Reference Number: 106
Health: Gut Microbiome
It is known that chicory inulin (average degree of polymerisation DP=lO) and oligofructose (DP=4) affect bowel function. Whereas transit time is not affected with daily doses ranging between 4 and lSg, such doses increase stool frequency and have a faecal bulking effect in healthy volunteers.Recently a new type of chicory inulin with higher average chain length (DP=25)has become commercially available. From a nutritional point of view this is an interesting carbohydrate, as it is fermented more slowly than the native product, giving it the opportunity to arrive in more distal parts of the colon.
In this placebo controlled study, we investigated the effect of this high performance inulin on bowel function in healthy volunteers with low stool frequency (1 stool every 2 to 3 days).

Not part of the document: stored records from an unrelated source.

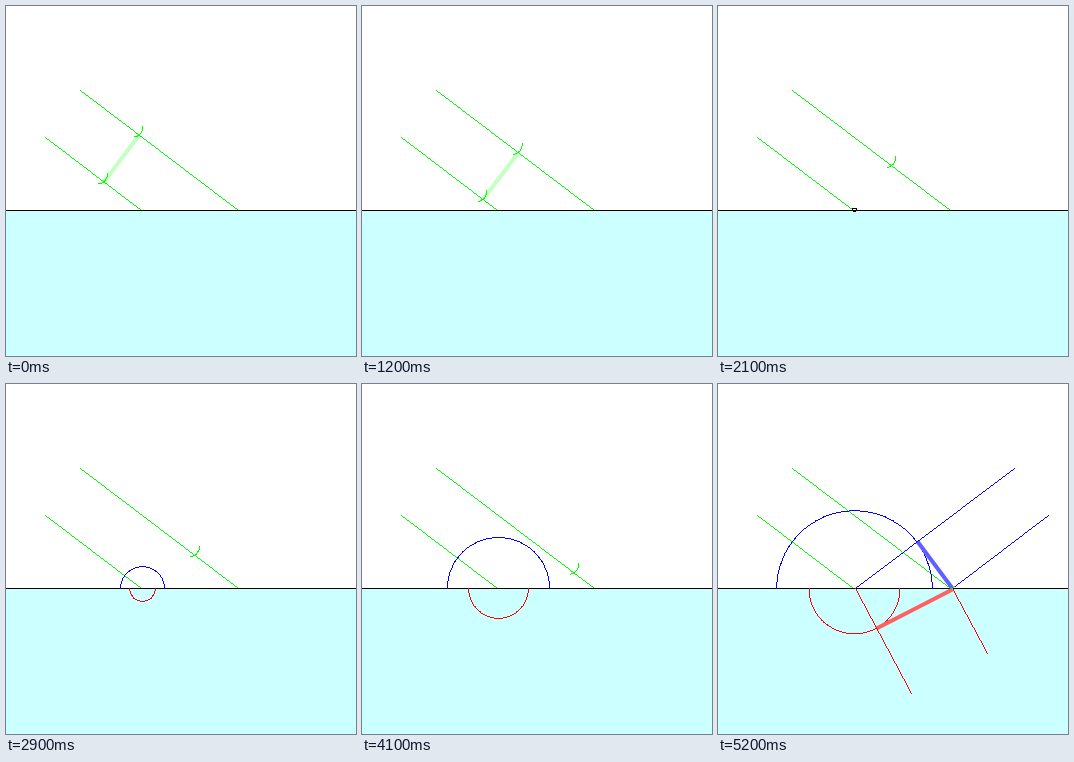
These frames come from a looping animation (350 px wide and 350 px high, 8000 ms). An HTML page with a canvas:

```html
<!DOCTYPE html>
<html lang="en">
<head>
<meta charset="utf-8">
<title>Wavefront at a boundary</title>
<style>
  html, body { margin: 0; height: 100%; overflow: hidden; background: #fff; }
  canvas { display: block; width: 100vw; height: 100vh; image-rendering: pixelated; }
</style>
</head>
<body>
<canvas width="350" height="350"></canvas>
<script>
const ctx = document.querySelector('canvas').getContext('2d');
const LOOP = 8000, STEP = 100, HIT = 20, END = 52;
const GREEN = '#00ff00', BLUE = '#0000ff', RED = '#ff0000';
const SURFACE = 204, SOURCE_X = 136;

function dot(x, y) {
  ctx.fillRect(Math.round(x), Math.round(y), 1, 1);
}

// Thin shapes are plotted pixel by pixel to stay free of antialiasing.
function line(color, x1, y1, x2, y2) {
  ctx.fillStyle = color;
  const n = Math.max(Math.abs(x2 - x1), Math.abs(y2 - y1));
  for (let i = 0; i <= n; i++) dot(x1 + (x2 - x1) * i / n, y1 + (y2 - y1) * i / n);
}

function arc(color, cx, cy, r, from, to) {
  ctx.fillStyle = color;
  const n = Math.ceil(r * (to - from));
  for (let i = 0; i <= n; i++) {
    const a = from + (to - from) * i / n;
    dot(cx + r * Math.cos(a), cy + r * Math.sin(a));
  }
}

function band(color, x1, y1, x2, y2) {
  ctx.strokeStyle = color;
  ctx.lineWidth = 4;
  ctx.beginPath();
  ctx.moveTo(x1 + .5, y1 + .5);
  ctx.lineTo(x2 + .5, y2 + .5);
  ctx.stroke();
}

// Small wavelet around a point of the incoming front
function wavelet(x, y) {
  arc(GREEN, x - 6.2, y - 8.4, 10, -.05, 1.42);
}

function draw(n) {
  ctx.fillStyle = '#fff';
  ctx.fillRect(0, 0, 350, 350);
  ctx.fillStyle = '#ccffff';
  ctx.fillRect(0, SURFACE, 350, 350 - SURFACE);

  const dx = 1.95 * n, dy = 1.44 * n;
  const low = [97 + dx, 176 + dy], high = [132.5 + dx, 129 + dy];
  if (n <= HIT) band('#c4ffc4', ...low, ...high);

  line(GREEN, 74, 84, 232, SURFACE);
  line(GREEN, 39, 131, 135, SURFACE);
  if (n <= HIT) wavelet(...low);
  if (n < END) wavelet(...high);
  line('#000', 0, SURFACE, 349, SURFACE);

  const age = n - HIT;
  if (age > 0) {
    const tiny = age === 1;
    arc(tiny ? '#000' : BLUE, SOURCE_X, SURFACE, 2.43 * age, Math.PI, 2 * Math.PI);
    arc(tiny ? '#000' : RED, SOURCE_X, SURFACE, 1.42 * age, 0, Math.PI);
  }

  if (n === END) {
    band('#6060ff', 199, 157, 234, SURFACE);
    band('#ff6060', 158, 244, 234, 205);
    line(BLUE, 137, SURFACE, 296, 84);
    line(BLUE, 234, SURFACE, 330, 131);
    line(RED, 137, SURFACE, 193, 309);
    line(RED, 234, SURFACE, 269, 269);
    line(GREEN, 232, 205, 236, 202);
  }
}

const start = performance.now();
function tick() {
  const t = (performance.now() - start) % LOOP;
  draw(Math.min(END, Math.floor(t / STEP)));
  requestAnimationFrame(tick);
}
tick();
</script>
</body>
</html>
```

Subjects were administered 15g of the product/day for 2 weeks. Besides macroscopic observations (stool frequency, faecal bulking, etc.), or-caecal transit time, effect on intestinal permeability, amount of faecal fat, bile acids, dry solids, etc. were monitored.

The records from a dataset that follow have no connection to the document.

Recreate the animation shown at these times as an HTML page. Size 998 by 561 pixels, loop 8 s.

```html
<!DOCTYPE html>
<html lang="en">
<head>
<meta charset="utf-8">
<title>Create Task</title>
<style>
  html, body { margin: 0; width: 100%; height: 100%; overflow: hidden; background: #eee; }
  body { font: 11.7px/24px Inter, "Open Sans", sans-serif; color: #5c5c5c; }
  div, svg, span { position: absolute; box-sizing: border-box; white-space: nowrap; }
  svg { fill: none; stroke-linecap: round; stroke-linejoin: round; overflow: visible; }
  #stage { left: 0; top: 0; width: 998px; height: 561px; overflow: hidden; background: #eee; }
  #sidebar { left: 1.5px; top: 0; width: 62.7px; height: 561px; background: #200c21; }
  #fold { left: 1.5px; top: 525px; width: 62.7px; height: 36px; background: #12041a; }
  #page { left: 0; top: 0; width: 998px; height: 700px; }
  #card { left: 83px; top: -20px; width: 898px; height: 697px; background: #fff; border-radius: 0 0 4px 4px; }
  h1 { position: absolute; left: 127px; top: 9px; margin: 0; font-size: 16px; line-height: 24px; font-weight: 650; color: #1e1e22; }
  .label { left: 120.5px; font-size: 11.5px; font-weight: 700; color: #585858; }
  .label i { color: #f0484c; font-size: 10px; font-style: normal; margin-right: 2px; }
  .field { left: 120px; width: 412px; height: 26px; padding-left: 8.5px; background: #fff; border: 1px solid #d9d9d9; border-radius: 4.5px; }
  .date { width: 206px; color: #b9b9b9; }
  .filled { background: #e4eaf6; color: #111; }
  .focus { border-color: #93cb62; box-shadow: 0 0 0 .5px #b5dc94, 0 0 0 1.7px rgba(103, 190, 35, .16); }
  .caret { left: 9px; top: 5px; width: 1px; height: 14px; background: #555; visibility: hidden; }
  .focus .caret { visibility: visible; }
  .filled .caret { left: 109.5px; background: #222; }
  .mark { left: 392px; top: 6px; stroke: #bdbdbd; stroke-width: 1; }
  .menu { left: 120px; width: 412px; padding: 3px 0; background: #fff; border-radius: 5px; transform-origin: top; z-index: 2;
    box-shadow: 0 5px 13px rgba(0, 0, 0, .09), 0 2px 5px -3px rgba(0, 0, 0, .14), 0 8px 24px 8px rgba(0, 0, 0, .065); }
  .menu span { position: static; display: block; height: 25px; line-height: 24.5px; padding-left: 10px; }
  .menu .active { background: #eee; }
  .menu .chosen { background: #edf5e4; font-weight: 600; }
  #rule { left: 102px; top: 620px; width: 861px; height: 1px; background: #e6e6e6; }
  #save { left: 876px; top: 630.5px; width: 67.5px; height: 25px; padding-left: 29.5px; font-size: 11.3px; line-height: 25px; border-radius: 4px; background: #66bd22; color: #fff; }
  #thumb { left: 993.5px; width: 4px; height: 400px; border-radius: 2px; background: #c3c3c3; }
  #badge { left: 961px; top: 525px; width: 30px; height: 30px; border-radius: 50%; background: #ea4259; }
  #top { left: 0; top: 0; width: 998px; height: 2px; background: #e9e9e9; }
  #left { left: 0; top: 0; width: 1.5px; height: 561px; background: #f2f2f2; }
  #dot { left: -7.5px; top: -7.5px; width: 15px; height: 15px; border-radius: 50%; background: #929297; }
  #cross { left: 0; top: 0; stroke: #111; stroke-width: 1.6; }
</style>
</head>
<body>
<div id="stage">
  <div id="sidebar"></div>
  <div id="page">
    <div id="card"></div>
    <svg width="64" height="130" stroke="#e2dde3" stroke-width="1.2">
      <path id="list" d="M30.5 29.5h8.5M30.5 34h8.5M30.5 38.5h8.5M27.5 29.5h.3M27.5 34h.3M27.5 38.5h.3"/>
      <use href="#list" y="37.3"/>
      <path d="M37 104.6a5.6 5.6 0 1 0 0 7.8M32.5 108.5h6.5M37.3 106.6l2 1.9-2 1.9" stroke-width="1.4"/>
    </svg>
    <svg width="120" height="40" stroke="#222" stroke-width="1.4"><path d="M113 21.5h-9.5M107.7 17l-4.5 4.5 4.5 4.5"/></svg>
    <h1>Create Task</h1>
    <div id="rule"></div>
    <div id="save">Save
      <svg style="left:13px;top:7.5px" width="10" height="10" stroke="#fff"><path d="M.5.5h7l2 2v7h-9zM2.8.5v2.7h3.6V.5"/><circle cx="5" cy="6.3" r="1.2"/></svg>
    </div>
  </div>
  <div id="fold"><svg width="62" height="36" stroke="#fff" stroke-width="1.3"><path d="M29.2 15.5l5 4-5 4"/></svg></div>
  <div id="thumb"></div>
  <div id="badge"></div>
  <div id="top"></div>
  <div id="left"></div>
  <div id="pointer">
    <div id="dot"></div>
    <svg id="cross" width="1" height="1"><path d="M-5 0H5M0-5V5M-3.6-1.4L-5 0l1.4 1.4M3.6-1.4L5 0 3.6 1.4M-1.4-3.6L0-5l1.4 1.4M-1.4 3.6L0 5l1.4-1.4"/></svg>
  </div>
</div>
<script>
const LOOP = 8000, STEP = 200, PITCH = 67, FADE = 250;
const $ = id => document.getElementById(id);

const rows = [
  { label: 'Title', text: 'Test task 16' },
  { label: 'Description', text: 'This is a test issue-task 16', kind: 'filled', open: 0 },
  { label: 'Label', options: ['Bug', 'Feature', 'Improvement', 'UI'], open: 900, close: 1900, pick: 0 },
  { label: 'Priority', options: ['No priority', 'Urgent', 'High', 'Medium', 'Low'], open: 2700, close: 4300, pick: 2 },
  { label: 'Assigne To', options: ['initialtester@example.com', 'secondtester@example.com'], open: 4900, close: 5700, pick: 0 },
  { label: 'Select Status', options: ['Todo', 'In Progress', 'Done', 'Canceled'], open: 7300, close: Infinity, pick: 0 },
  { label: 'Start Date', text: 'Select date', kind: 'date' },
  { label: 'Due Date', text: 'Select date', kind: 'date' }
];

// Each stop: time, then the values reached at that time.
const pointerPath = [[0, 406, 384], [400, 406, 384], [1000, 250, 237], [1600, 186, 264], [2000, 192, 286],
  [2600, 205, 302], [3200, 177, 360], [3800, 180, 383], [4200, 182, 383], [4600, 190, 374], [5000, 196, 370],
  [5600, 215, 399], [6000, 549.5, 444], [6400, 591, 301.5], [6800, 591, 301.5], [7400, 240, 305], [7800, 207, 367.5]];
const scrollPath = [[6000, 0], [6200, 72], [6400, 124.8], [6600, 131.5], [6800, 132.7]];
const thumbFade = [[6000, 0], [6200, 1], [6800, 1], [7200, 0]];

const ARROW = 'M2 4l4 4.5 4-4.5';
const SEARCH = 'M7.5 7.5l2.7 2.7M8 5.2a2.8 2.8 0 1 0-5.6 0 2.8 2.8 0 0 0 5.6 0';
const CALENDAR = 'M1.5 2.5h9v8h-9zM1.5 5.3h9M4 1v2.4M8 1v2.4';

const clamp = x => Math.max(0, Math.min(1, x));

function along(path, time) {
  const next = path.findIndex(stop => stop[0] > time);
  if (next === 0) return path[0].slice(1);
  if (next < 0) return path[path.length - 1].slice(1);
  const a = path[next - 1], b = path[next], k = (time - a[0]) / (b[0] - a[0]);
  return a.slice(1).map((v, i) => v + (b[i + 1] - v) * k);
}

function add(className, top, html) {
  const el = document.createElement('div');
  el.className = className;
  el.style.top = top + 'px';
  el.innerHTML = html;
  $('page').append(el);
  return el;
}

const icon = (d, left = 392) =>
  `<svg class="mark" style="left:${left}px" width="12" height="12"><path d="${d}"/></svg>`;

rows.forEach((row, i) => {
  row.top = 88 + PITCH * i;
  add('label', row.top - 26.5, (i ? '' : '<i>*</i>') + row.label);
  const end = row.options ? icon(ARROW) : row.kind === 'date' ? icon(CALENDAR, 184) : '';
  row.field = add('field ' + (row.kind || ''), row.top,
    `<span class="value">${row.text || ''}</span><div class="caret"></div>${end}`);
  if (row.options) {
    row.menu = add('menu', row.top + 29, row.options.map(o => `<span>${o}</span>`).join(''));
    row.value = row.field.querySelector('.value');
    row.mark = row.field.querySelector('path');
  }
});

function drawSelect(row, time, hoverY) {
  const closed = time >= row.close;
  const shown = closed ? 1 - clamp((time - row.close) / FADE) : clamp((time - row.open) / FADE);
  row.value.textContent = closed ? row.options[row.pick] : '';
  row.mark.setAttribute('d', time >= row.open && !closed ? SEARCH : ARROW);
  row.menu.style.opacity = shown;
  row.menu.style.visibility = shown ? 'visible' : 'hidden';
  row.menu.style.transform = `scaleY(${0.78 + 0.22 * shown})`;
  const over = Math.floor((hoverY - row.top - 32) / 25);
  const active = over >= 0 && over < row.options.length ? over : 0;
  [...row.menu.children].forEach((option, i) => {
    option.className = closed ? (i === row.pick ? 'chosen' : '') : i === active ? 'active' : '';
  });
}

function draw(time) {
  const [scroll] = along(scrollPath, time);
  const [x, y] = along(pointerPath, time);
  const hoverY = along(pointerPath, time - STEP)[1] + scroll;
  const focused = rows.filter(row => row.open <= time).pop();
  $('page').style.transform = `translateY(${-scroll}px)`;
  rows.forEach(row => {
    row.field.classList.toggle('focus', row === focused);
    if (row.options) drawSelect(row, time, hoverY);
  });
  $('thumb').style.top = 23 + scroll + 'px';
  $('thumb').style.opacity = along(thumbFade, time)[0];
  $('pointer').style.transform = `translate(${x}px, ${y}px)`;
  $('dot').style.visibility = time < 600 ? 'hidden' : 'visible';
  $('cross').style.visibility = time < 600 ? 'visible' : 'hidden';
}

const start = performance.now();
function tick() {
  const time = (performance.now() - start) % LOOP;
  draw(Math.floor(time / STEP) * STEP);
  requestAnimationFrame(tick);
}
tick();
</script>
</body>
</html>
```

There was a significant increase in stool frequency with the high performance inulin. The earlier observed trend to increase faecal bulk with 1.5 to 2g per g inulin ingested was observed in present study as well. There were no effects on the other measured parameters.
SIGNIFICANCE OF THIS STUDY
The importance of dietary fiber such as inulin in improving stool frequency and bowel function is highlighted in this study. Inulin commonly present in foods such as chicory roots, asparagus, leeks, onions, garlic and sprouted wheat act as prebiotics which mean they serve as the main source of food and energy for our gut microbes that are responsible in maintaining a healthy digestive and immune system.